Work order: From the records below, copy the lines that include "wear".

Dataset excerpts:

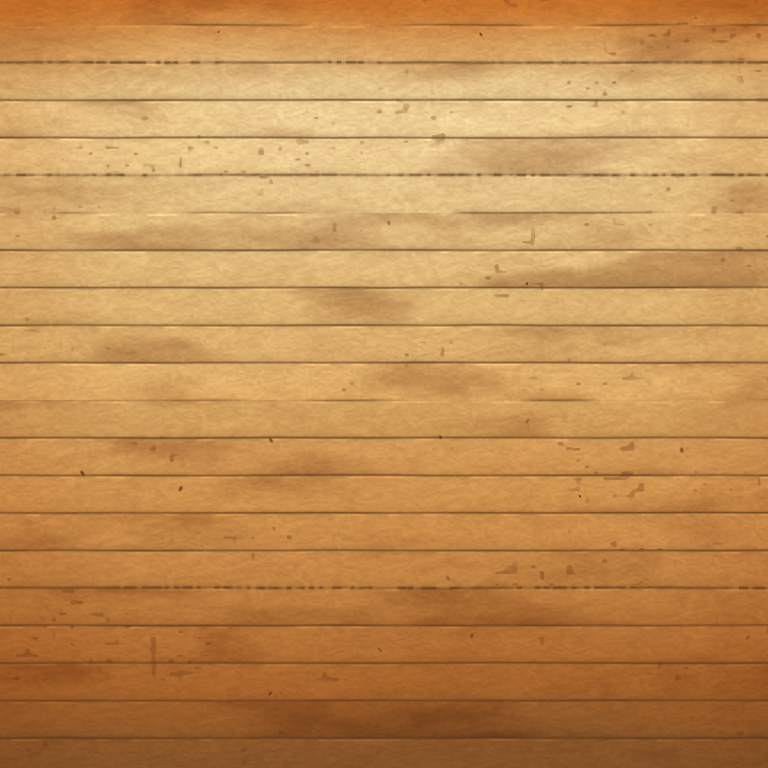
A three.js fragment shader for this texture:

```glsl
// Warm aged wooden slats stacked horizontally, with worn seams and paper-like grain.
varying vec2 vUv;

const float PITCH = 0.04886;        // slat height
const float FIRST_SEAM = 0.0391;    // height of the lowest seam
const float SEAM_WIDTH = 0.0015;
const float SEAM_WOBBLE = 0.0009;
const float SEAM_OPACITY = 0.72;
const float GRAIN = 0.15;
const float STAIN = 0.22;
const float SLAT_TINT = 0.05;
const float SPECK_CELLS = 15.0;
const float SPECK_CHANCE = 0.11;

const vec3 UMBER = vec3(0.53, 0.33, 0.16);
const vec3 RUST = vec3(0.65, 0.385, 0.165);
const vec3 CARAMEL = vec3(0.80, 0.555, 0.295);
const vec3 HONEY = vec3(0.87, 0.685, 0.42);
const vec3 CREAM = vec3(0.93, 0.80, 0.57);
const vec3 ORANGE = vec3(0.76, 0.44, 0.17);
const vec3 SEAM_COLOR = vec3(0.36, 0.23, 0.11);
const vec3 SPECK_COLOR = vec3(0.40, 0.20, 0.08);

float hash(vec2 p) {
  vec3 q = fract(vec3(p.xyx) * 0.1031);
  q += dot(q, q.yzx + 33.33);
  return fract((q.x + q.y) * q.z);
}

float noise(vec2 p) {
  vec2 i = floor(p);
  vec2 f = fract(p);
  f = f * f * (3.0 - 2.0 * f);
  return mix(mix(hash(i), hash(i + vec2(1.0, 0.0)), f.x),
             mix(hash(i + vec2(0.0, 1.0)), hash(i + vec2(1.0, 1.0)), f.x), f.y);
}

float fbm(vec2 p) {
  float sum = 0.0;
  float amp = 0.5;
  for (int i = 0; i < 4; i++) {
    sum += amp * noise(p);
    p = p * 2.03 + 17.3;
    amp *= 0.5;
  }
  return sum / 0.9375;
}

// Light falling over the whole wall, dark at the foot and orange at the top
vec3 wallColor(vec2 uv) {
  float y = uv.y + 0.05 * (fbm(uv * vec2(3.0, 5.0) + 4.0) - 0.5);
  vec3 c = mix(UMBER, RUST, smoothstep(0.0, 0.12, y));
  c = mix(c, CARAMEL, smoothstep(0.08, 0.34, y));
  c = mix(c, HONEY, smoothstep(0.32, 0.57, y));
  float glow = 1.0 - 0.75 * smoothstep(0.1, 0.55, abs(uv.x - 0.52));
  c = mix(c, CREAM, smoothstep(0.50, 0.84, y) * (0.4 + 0.6 * glow));
  c = mix(c, CARAMEL, 0.85 * smoothstep(0.87, 0.955, y));
  return mix(c, ORANGE, smoothstep(0.935, 1.0, y));
}

// Small dark flecks, one at most per cell
float specks(vec2 uv) {
  vec2 p = uv * SPECK_CELLS;
  vec2 cell = floor(p);
  vec2 center = 0.2 + 0.6 * vec2(hash(cell + 3.1), hash(cell + 8.7));
  vec2 d = (fract(p) - center) / SPECK_CELLS;
  d.x += d.y * (hash(cell + 5.3) - 0.5) * 1.6;
  float size = mix(0.0012, 0.0027, hash(cell + 12.9));
  float shape = 1.0 - smoothstep(0.4, 1.4, length(d * vec2(1.0, 0.7)) / size);
  return shape * step(hash(cell + 21.0), SPECK_CHANCE) * (0.35 + 0.55 * hash(cell + 31.0));
}

void main() {
  vec2 uv = vUv;
  float wobble = SEAM_WOBBLE * (noise(vec2(uv.x * 14.0, floor(uv.y / PITCH + 0.7))) - 0.5);
  float rows = (uv.y - FIRST_SEAM + wobble) / PITCH;
  float slat = floor(rows);
  float seam = floor(rows + 0.5);
  float d = (rows - seam) * PITCH;

  // Slat tint and stains that break at each seam
  vec3 color = wallColor(uv);
  float tint = hash(vec2(slat + 40.0, 7.0)) - 0.5;
  float stain = fbm(uv * vec2(5.0, 16.0) + vec2(slat * 3.7 + 60.0, 9.0));
  color *= 1.0 + SLAT_TINT * tint;
  color *= 1.0 - STAIN * smoothstep(0.5, 0.85, stain) * vec3(0.7, 1.0, 1.2);
  color *= 1.0 - 0.07 * smoothstep(0.34, 0.5, abs(uv.x - 0.5)) * vec3(0.5, 1.0, 1.5);

  // Fine fibres, pulp and small scratches
  float fibre = noise(uv * vec2(95.0, 290.0) + 3.0 * noise(uv * 40.0)) - 0.5;
  float pulp = noise(uv * vec2(240.0, 370.0) + 51.0) - 0.5;
  float cloud = fbm(uv * vec2(22.0, 50.0) + 80.0) - 0.5;
  color *= 1.0 + GRAIN * (0.55 * fibre + 0.45 * pulp + 0.5 * cloud) * vec3(0.75, 1.0, 1.3);
  float scratch = smoothstep(0.82, 0.93, noise(uv * vec2(85.0, 130.0) + 140.0));
  scratch *= smoothstep(0.6, 0.8, noise(uv * vec2(9.0, 24.0) + 33.0));
  color = mix(color, SPECK_COLOR, 0.32 * scratch);
  color = mix(color, SPECK_COLOR, specks(uv));

  // Seams: every fifth is worn away in places, a few are finely perforated
  float faint = step(5.0, seam) * step(3.5, mod(seam, 5.0));
  float dotted = max(1.0 - step(0.5, abs(mod(seam, 11.0) - 4.0)),
                     1.0 - step(0.5, abs(seam - 18.0)));
  float wear = noise(vec2(uv.x * 11.0, seam * 5.3 + 20.0));
  float strength = mix(mix(0.65, 1.0, wear), smoothstep(0.35, 0.75, wear) * 0.7, faint);
  float holes = smoothstep(0.3, 0.7, noise(vec2(uv.x * 170.0, seam * 9.1)));
  strength *= mix(1.0, 0.4 + 0.75 * holes, dotted * smoothstep(0.3, 0.6, wear));
  float width = SEAM_WIDTH * (1.0 + 0.35 * dotted);
  float line = exp(-d * d / (width * width));
  float shade = exp(-abs(d) / 0.0045) * mix(0.35, 1.0, step(0.0, d));
  float chip = exp(-pow((d + 0.0026) / 0.0014, 2.0)) * smoothstep(0.45, 0.85, noise(vec2(uv.x * 45.0, seam * 7.7)));
  color *= 1.0 - 0.12 * shade * strength;
  color = mix(color, color * 1.16 + 0.02, 0.7 * chip);
  color = mix(color, SEAM_COLOR, SEAM_OPACITY * line * strength);

  gl_FragColor = vec4(clamp(color, 0.0, 1.0), 1.0);
}
```
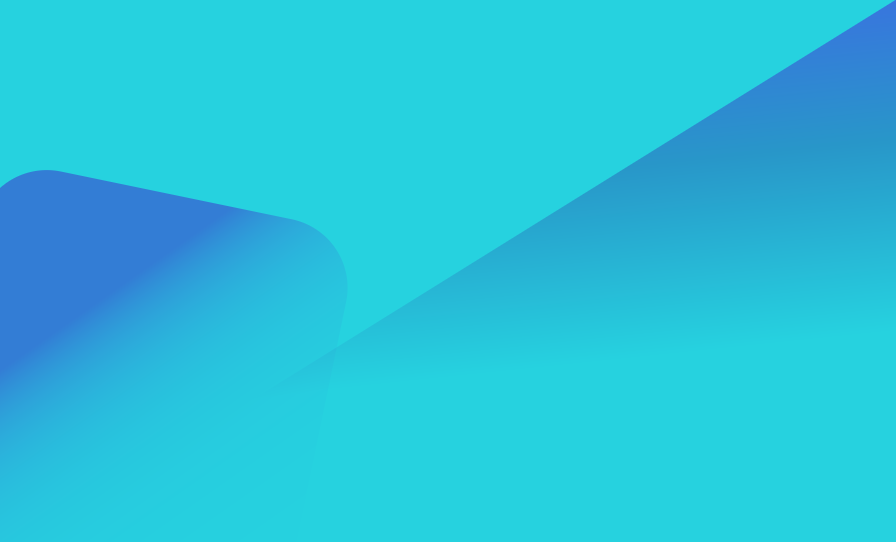
Reproduce this background procedurally as a WebGL 2 fragment shader.

```glsl
#version 300 es
precision highp float;

uniform vec2 u_resolution;
out vec4 fragColor;

// Colours
const vec3 CYAN = vec3(0.148, 0.824, 0.876);
const vec3 CARD_BLUE = vec3(0.200, 0.490, 0.835);
const vec3 WEDGE_BLUE = vec3(0.220, 0.460, 0.870);
const vec3 WEDGE_TEAL = vec3(0.157, 0.590, 0.788);

// Tilted card, in units of the canvas height
const vec2 CARD_CENTER = vec2(0.198, 0.0235);
const vec2 CARD_HALF = vec2(0.3465, 0.629);
const float CARD_RADIUS = 0.129;
const float CARD_ANGLE = -0.204;
const vec2 FADE_START = vec2(0.419, 0.611);
const vec2 FADE_DIR = vec2(0.575, -0.818);
const float FADE_LENGTH = 0.129;

// Wedge rising from its tip to the upper right
const vec2 WEDGE_TIP = vec2(0.469, 0.2645);
const vec2 WEDGE_END = vec2(1.652, 1.0);
const float FOOT_SLOPE = 0.104;
const float TEAL_HEIGHT = 0.355;
const float BLUE_HEIGHT = 0.613;

float roundedBox(vec2 p, vec2 halfSize, float radius) {
    vec2 q = abs(p) - halfSize + radius;
    return length(max(q, 0.0)) + min(max(q.x, q.y), 0.0) - radius;
}

// Signed distance to a line, negative on its right side
float lineSide(vec2 p, vec2 a, vec2 b) {
    vec2 dir = normalize(b - a);
    return dot(p - a, vec2(-dir.y, dir.x));
}

float coverage(float dist, float pixel) {
    return clamp(0.5 - dist / pixel, 0.0, 1.0);
}

void main() {
    vec2 p = gl_FragCoord.xy / u_resolution.y;
    float pixel = 1.0 / u_resolution.y;
    vec3 color = CYAN;

    // Card: solid blue that dissolves along the diagonal
    float c = cos(CARD_ANGLE);
    float s = sin(CARD_ANGLE);
    vec2 local = mat2(c, -s, s, c) * (p - CARD_CENTER);
    float card = coverage(roundedBox(local, CARD_HALF, CARD_RADIUS), pixel);
    float travel = max(dot(p - FADE_START, FADE_DIR), 0.0);
    color = mix(color, CARD_BLUE, card * exp(-travel / FADE_LENGTH));

    // Wedge: blue to teal, then clear at its foot
    vec2 fromTip = p - WEDGE_TIP;
    float lift = fromTip.y - FOOT_SLOPE * fromTip.x;
    float blueness = clamp((lift - TEAL_HEIGHT) / (BLUE_HEIGHT - TEAL_HEIGHT), 0.0, 1.0);
    float opacity = clamp(lift / TEAL_HEIGHT, 0.0, 1.0);
    float wedge = coverage(lineSide(p, WEDGE_TIP, WEDGE_END), pixel);
    color = mix(color, mix(WEDGE_TEAL, WEDGE_BLUE, blueness), wedge * opacity);

    fragColor = vec4(color, 1.0);
}
```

Expected answer:
  float wear = noise(vec2(uv.x * 11.0, seam * 5.3 + 20.0));
  float strength = mix(mix(0.65, 1.0, wear), smoothstep(0.35, 0.75, wear) * 0.7, faint);
  strength *= mix(1.0, 0.4 + 0.75 * holes, dotted * smoothstep(0.3, 0.6, wear));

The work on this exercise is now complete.